Problem description ▸
Without the pictures, retype exactly the lines from the top of the entries below through the line that contains "1200px; overflow: hidden;".

Exercise data ▸

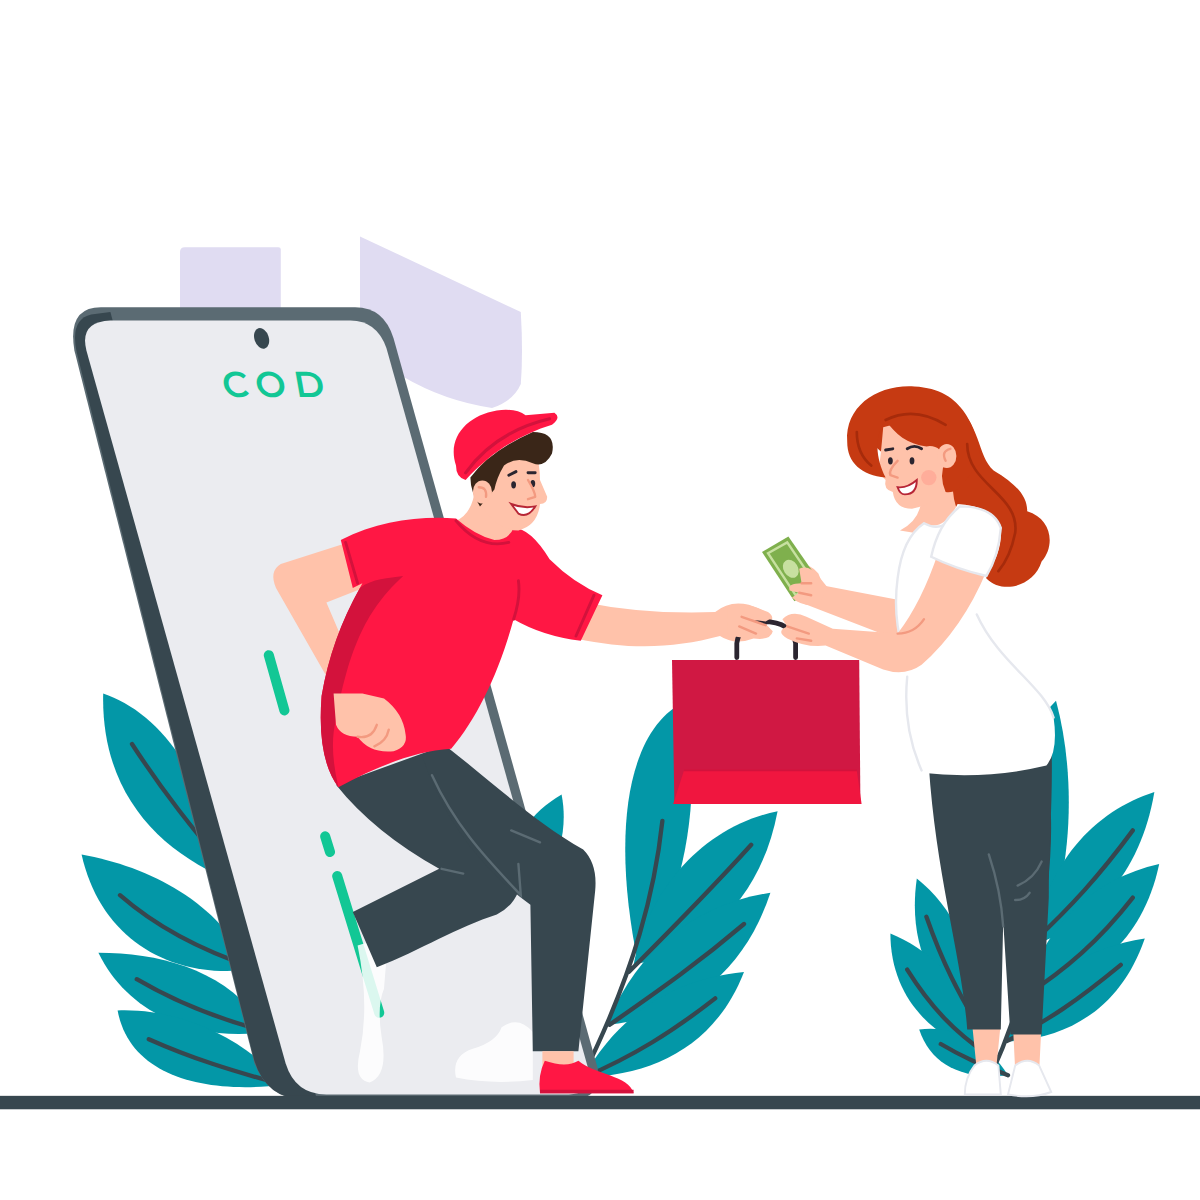
<!DOCTYPE html>
<html lang="en">
<head>
<meta charset="utf-8">
<title>Cash on delivery illustration</title>
<link rel="stylesheet" href="https://fonts.googleapis.com/css2?family=Montserrat:wght@600&display=swap">
<style>
:root {
  --paper: #ffffff;
  --slate: #37474f;
  --slate-light: #5b6b73;
  --screen: #ebecf0;
  --lavender: #e0dcf2;
  --mint: #12c795;
  --leaf: #0397a7;
  --red: #ff1744;
  --red-dark: #d3123c;
  --bag: #d01843;
  --bag-base: #f0163f;
  --skin: #ffc2aa;
  --skin-shade: #f39a80;
  --hair-man: #3a2618;
  --hair-woman: #c63a12;
  --hair-woman-shade: #a62b0b;
  --blouse-shade: #e6e8ee;
  --ink: #2b2530;
  --note: #7fb04d;
  --note-light: #c7e0a0;
}
* { margin: 0; box-sizing: border-box; }
html, body { width: 1200px; height: 1200px; overflow: hidden; background: var(--paper); }
.artboard { display: block; width: 1200px; height: 1200px; }
.leaf { fill: var(--leaf); }
.vein { fill: none; stroke: var(--slate); stroke-width: 1.8; stroke-linecap: round; }
.skin { fill: var(--skin); }
.crease { fill: none; stroke: var(--skin-shade); stroke-width: 1; stroke-linecap: round; stroke-linejoin: round; }
.trouser { fill: var(--slate); }
.trouser-fold { fill: none; stroke: var(--slate-light); stroke-width: 1; stroke-linecap: round; }
.feature { fill: none; stroke: var(--ink); stroke-width: 1.2; stroke-linecap: round; }
.accent { fill: none; stroke: var(--mint); stroke-width: 4.2; stroke-linecap: round; }
.screen-label { font-family: "Montserrat", sans-serif; font-weight: 600; font-size: 15px; letter-spacing: 2.6px; fill: var(--mint); }
</style>
</head>
<body>
<svg class="artboard" viewBox="0 0 500 500" role="img" aria-label="A courier steps out of a phone and hands a shopping bag to a woman paying cash">

  <g id="backdrop" fill="var(--lavender)">
    <path d="M77 103H116Q117 103 117 104V131H75V105Q75 103 77 103Z"/>
    <path d="M150 98.500L217 130Q218 147 217 160Q214 167 205 170Q185 167 168 157L150 133Z"/>
  </g>

  <g id="plant-left">
    <path class="leaf" d="M43 289C63 296 84 316 94 366C66 354 42 330 43 289Z"/>
    <path class="leaf" d="M34 356C62 361 92 376 104 404C72 408 42 392 34 356Z"/>
    <path class="leaf" d="M41 397C68 397 97 405 111 430C84 434 54 424 41 397Z"/>
    <path class="leaf" d="M49 421C74 420 102 432 118 452C84 456 54 448 49 421Z"/>
    <path class="vein" d="M55 310C68 330 80 345 96 364M50 373C66 387 84 396 105 403M57 408C74 418 92 425 112 430M62 433C80 441 96 446 118 452"/>
  </g>

  <g id="plant-centre">
    <path class="leaf" d="M234 331C219 340 211 352 214 374C228 371 238 352 234 331Z"/>
    <path class="leaf" d="M286 292C260 304 255 350 266 402C287 372 292 330 286 292Z"/>
    <path class="leaf" d="M324 338C294 344 270 370 264 402C293 396 317 375 324 338Z"/>
    <path class="leaf" d="M321 372C288 377 264 398 253 427C283 424 309 408 321 372Z"/>
    <path class="leaf" d="M310 405C279 408 257 424 243 449C272 448 298 436 310 405Z"/>
    <path class="vein" d="M276 342C273 370 265 404 242 450M313 352C295 372 281 386 262 405M310 385C290 402 274 413 254 427M298 416C280 430 264 440 243 449"/>
  </g>

  <g id="plant-right">
    <path class="leaf" d="M440 292C420 312 418 350 431 399C447 370 449 325 440 292Z"/>
    <path class="leaf" d="M481 330C456 338 435 360 431 394C455 384 475 365 481 330Z"/>
    <path class="leaf" d="M483 360C456 366 434 386 428 414C454 409 476 393 483 360Z"/>
    <path class="leaf" d="M477 391C450 395 430 410 419 434C445 433 467 420 477 391Z"/>
    <path class="leaf" d="M382 366C397 378 407 397 407 426C389 415 378 394 382 366Z"/>
    <path class="leaf" d="M371 389C390 397 406 413 411 439C388 433 371 415 371 389Z"/>
    <path class="leaf" d="M383 429C397 427 411 434 420 448C401 450 388 444 383 429Z"/>
    <path class="vein" d="M437 340C438 375 428 415 412 450M472 346C458 365 446 378 431 392M472 374C458 392 444 404 427 415M467 402C450 416 436 426 419 434M386 382C393 402 400 415 408 428M378 404C388 420 398 430 411 439M392 435C402 441 410 444 420 448"/>
  </g>

  <g id="phone">
    <path fill="var(--slate-light)" d="M42 128H148Q160 128 164 141L249 445Q251 457 240 458H126Q112 458 106 443L31 146Q28 128 42 128Z"/>
    <path fill="var(--slate)" d="M38 131Q29 133 32 147L106 442Q111 458 127 458H132L46 130Z"/>
    <path fill="var(--screen)" d="M46 133.500H146Q157 133.500 161 145L245 445Q247 456 237 456H136Q123 456 119 443L36 146Q33 134 46 133.500Z"/>
    <ellipse cx="109" cy="141" rx="3" ry="4.400" fill="var(--slate)" transform="rotate(-18 109 141)"/>
    <text class="screen-label" transform="translate(93.500 165.500) skewX(10)" textLength="45" lengthAdjust="spacing">COD</text>
    <path class="accent" d="M112 273L118.500 296M135.500 348.500L137.500 355M140.500 365L158 422"/>
  </g>

  <rect id="ground" x="0" y="456.600" width="500" height="5.600" fill="var(--slate)"/>

  <g id="courier">
    <g id="courier-legs">
      <path fill="var(--paper)" d="M149 394L162 390Q161 399 160 412Q157 419 159 432Q162 448 154 451Q147 450 150 438Q154 418 149 394Z" opacity=".85"/>
      <path fill="var(--paper)" d="M190 449Q188 440 197 437Q207 434 209 428Q216 423 222 430V450Q205 452 190 449Z" opacity=".85"/>
      <path class="trouser" d="M140 327L184 311Q201 330 216 353Q221 374 207 381C191 386 175 396 157 403L147 380L183 362Q156 347 140 327Z"/>
      <path class="trouser" d="M176 315L186 311C204 325 222 342 243 354Q249 360 248 371L241 438H222L221 377C203 364 185 343 176 315Z"/>
      <path class="trouser-fold" d="M180 323C190 345 204 359 217 373L216 360M184 362L193 364M213 346L225 351"/>
      <path class="skin" d="M226 438H239V445H226Z"/>
      <path fill="var(--red)" d="M227 442Q236 445 241 442C248 448 262 448 264 455.500H225Q224 448 227 442Z"/>
      <path d="M225 454.800H264" stroke="var(--red-dark)" stroke-width="1.400"/>
    </g>
    <path id="courier-neck" class="skin" d="M198 203L214 221Q212 231 200 229Q191 225 190 217Q197 214 198 203Z"/>
    <path id="courier-reach-arm" class="skin" d="M244 251Q268 256 298 255Q304 250 312 252L320 255Q324 258 319 260L322 263Q321 267 314 266Q306 269 300 265C281 270 263 271 240 266Z"/>
    <path class="crease" d="M308 257L319 260M307 261L317 263"/>
    <g id="courier-back-arm">
      <path class="skin" d="M145 226L117 235Q112 238 115 245L139 287Q136 296 140 302Q142 307 149 307Q154 314 164 313Q170 311 169 306Q168 297 160 291Q155 289 151 286L136 251L154 244Z"/>
    </g>
    <path id="courier-shirt" fill="var(--red)" d="M142 225C158 217 174 215 190 216Q198 223 206 225Q212 225 214 220Q221 220 229 233Q239 243 251 248L242 267Q226 265 214 258C208 280 199 299 188 312C172 313 156 320 141 328Q132 316 134 290Q138 266 151 243L147 245Z"/>
    <path fill="var(--red-dark)" d="M134 290Q138 266 150 245C155 241 162 241 168 240C155 252 146 266 140 300Q137 311 141 328Q132 316 134 290Z"/>
    <path fill="none" stroke="var(--red-dark)" stroke-width="1.200" stroke-linecap="round" d="M144 226L149 243M247.500 248L240 265M214 258Q217 249 216 242M190 217Q200 229 212 226"/>
    <path class="skin" d="M151 289L160 291Q168 297 169 306Q170 311 164 313Q154 314 149 307Q142 307 140 302L139 289Z"/>
    <path class="crease" d="M149 307Q155 308 157 302M156 311Q161 309 162 304"/>
    <g id="courier-head">
      <path class="skin" d="M200 193Q209 186 223 187Q225 194 225 200L228 207Q228 210 225 210Q224 219 216 221Q207 221 201 211Z"/>
      <path fill="var(--hair-man)" d="M196 199Q204 188 222 180Q232 180 230 189Q227 195 222 193Q215 190 210 194Q207 199 206 204L200 211Q196 205 196 199Z"/>
      <ellipse class="skin" cx="201" cy="205" rx="4" ry="4.800"/>
      <path class="crease" d="M199.500 203Q203 203 202.500 207"/>
      <path fill="var(--red)" d="M190 194C186 182 195 173 207 171Q215 170 219 173L231 172Q234 174 230 177C217 181 205 188 194 200Q190 199 190 194Z"/>
      <path fill="none" stroke="var(--red-dark)" stroke-width="1.300" stroke-linecap="round" d="M194 197C202 186 214 178 229 174.500"/>
      <path class="feature" d="M212 198L215 196.500M220 197L223 197"/>
      <g fill="var(--ink)"><ellipse cx="214" cy="202" rx="1" ry="1.500"/><ellipse cx="222" cy="201.500" rx="1" ry="1.500"/></g>
      <path class="crease" d="M220 200Q223 205 223 207L220 208"/>
      <path fill="#fff" stroke="#b72636" stroke-width=".8" d="M213 210Q218 212 223 211Q220 216 216 214Z"/>
    </g>
  </g>

  <g id="shopping-bag">
    <path fill="var(--bag)" d="M280 275H358L358.500 335H281Z"/>
    <path fill="var(--bag-base)" d="M285 321H357L359 335H280.500Z"/>
    <path fill="none" stroke="var(--red-dark)" stroke-width=".8" d="M285 321H357"/>
    <path fill="none" stroke="var(--ink)" stroke-width="2" stroke-linecap="round" d="M307 274V268Q308 260 318 259Q330 259 331.500 268V274"/>
    <path class="skin" d="M303 253Q311 250 319 255Q323 257 319 259L312 258L320 261Q323 264 318 265Q309 267 303 264Z"/>
    <path class="crease" d="M309 257L319 260.500M308 261L315 264"/>
  </g>

  <g id="customer">
    <path id="customer-hair-back" fill="var(--hair-woman)" d="M356 178C362 162 383 156 396 167C409 176 407 190 414 196C424 202 428 207 428 213C438 216 440 227 434 234C431 244 418 248 411 241C409 229 399 221 393 212Z"/>
    <g id="customer-legs">
      <path class="skin" d="M405 426H417L415 446H407ZM422 426H434L433 446H423Z"/>
      <path fill="var(--paper)" stroke="var(--blouse-shade)" stroke-width=".8" d="M406 444Q411 440 416 444L417 456H402Q402 449 406 444ZM423 444Q428 440 433 444L438 455Q430 458 420 456Z"/>
      <path class="trouser" d="M387 319L438 307C439 330 437 350 437 374L434 431H421L418 384L417 429H403C401 400 390 365 387 319Z"/>
      <path class="trouser-fold" d="M418 386Q417 371 412 356M424 369Q431 366 434 359M423 375Q427 375 429 372"/>
    </g>
    <path id="customer-cash-arm" class="skin" d="M404 236L375 267L331 250Q327 246 330 242L333 235Q338 235 341 239L343 244L380 251L390 234Z"/>
    <g id="banknote">
      <path fill="var(--note)" d="M317.500 230L328.500 223.500L342 243L331 250.500Z"/>
      <path fill="none" stroke="var(--note-light)" stroke-width="1" d="M320 230.500L328 226L339.500 243L331.500 248Z"/>
      <ellipse cx="329.500" cy="237" rx="3" ry="4" fill="var(--note-light)" transform="rotate(-32 329.500 237)"/>
      <path class="skin" d="M333 237Q337 235 341 240L345 245L341 252Q334 253 330 249L333 247L329 246Q328 243 334 243Z"/>
      <path class="crease" d="M334 243L338 243M333 247L338 248"/>
    </g>
    <path id="customer-neck" class="skin" d="M384 204L397 202Q397 212 402 217Q396 225 387 223L375 221Q385 216 384 204Z"/>
    <path id="customer-blouse" fill="var(--paper)" d="M385 218Q393 222 399 210Q413 211 417 219Q418 231 410 240L407 259C416 276 435 286 439 299Q441 313 436 319Q411 325 384 322Q376 302 378 279Q372 265 374 241Q375 225 385 218Z"/>
    <path fill="none" stroke="var(--blouse-shade)" stroke-width="1" stroke-linecap="round" d="M385 218Q376 224 374 241Q372 256 376 270M407 256C416 276 435 286 439 299M385 218Q394 223 400 211M378 282Q376 303 384 321"/>
    <path id="customer-bag-arm" class="skin" d="M391 230L411 238Q401 262 384 277Q377 282 368 279L344 269Q336 270 328 266Q323 263 328 261L326 258Q330 254 336 257L347 262L374 264Q384 251 391 230Z"/>
    <path class="crease" d="M328 261L337 264M332 266L338 267M374 264Q381 264 385 258"/>
    <path id="customer-sleeve" fill="var(--paper)" stroke="var(--blouse-shade)" stroke-width="1" d="M400 211Q414 211 417 220Q416 232 411 240Q398 237 388 232Q391 218 400 211Z"/>
    <g id="customer-head">
      <path class="skin" d="M368 178Q386 173 397 184L397 198Q391 210 380 212Q373 212 372 205Q368 204 369 200L366 197Q367 190 368 178Z"/>
      <path fill="var(--hair-woman)" d="M353 184C352 169 366 160 381 161C402 162 407 179 409 193C402 198 401 206 394 205Q391 198 394 192Q392 185 386 186C378 185 373 181 369 175C364 182 365 191 369 199C359 198 353 193 353 184Z"/>
      <path fill="none" stroke="var(--hair-woman-shade)" stroke-width="1.100" stroke-linecap="round" d="M369 175Q381 169 394 177M403 185C403 202 425 206 423 222Q421 232 416 238M357 180Q357 189 363 194"/>
      <ellipse class="skin" cx="394.500" cy="190" rx="4" ry="5"/>
      <path class="crease" d="M396 187Q392 188 394 192"/>
      <path class="feature" d="M369 187.500L372 187M378 187Q381 185 384 187"/>
      <g fill="var(--ink)"><ellipse cx="371" cy="192" rx="1" ry="1.500"/><ellipse cx="380" cy="192" rx="1" ry="1.500"/></g>
      <path class="crease" d="M374 192Q370 196 371 198L374 199"/>
      <circle cx="387" cy="199" r="3.200" fill="#ff9d8c" opacity=".55"/>
      <path fill="#fff" stroke="#b72636" stroke-width=".8" d="M374 203Q378 203.500 382 200Q382 206 377 206Q375 206 374 203Z"/>
    </g>
  </g>
</svg>
</body>
</html>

Result of this task ▸
<!DOCTYPE html>
<html lang="en">
<head>
<meta charset="utf-8">
<title>Cash on delivery illustration</title>
<link rel="stylesheet" href="https://fonts.googleapis.com/css2?family=Montserrat:wght@600&display=swap">
<style>
:root {
  --paper: #ffffff;
  --slate: #37474f;
  --slate-light: #5b6b73;
  --screen: #ebecf0;
  --lavender: #e0dcf2;
  --mint: #12c795;
  --leaf: #0397a7;
  --red: #ff1744;
  --red-dark: #d3123c;
  --bag: #d01843;
  --bag-base: #f0163f;
  --skin: #ffc2aa;
  --skin-shade: #f39a80;
  --hair-man: #3a2618;
  --hair-woman: #c63a12;
  --hair-woman-shade: #a62b0b;
  --blouse-shade: #e6e8ee;
  --ink: #2b2530;
  --note: #7fb04d;
  --note-light: #c7e0a0;
}
* { margin: 0; box-sizing: border-box; }
html, body { width: 1200px; height: 1200px; overflow: hidden; background: var(--paper); }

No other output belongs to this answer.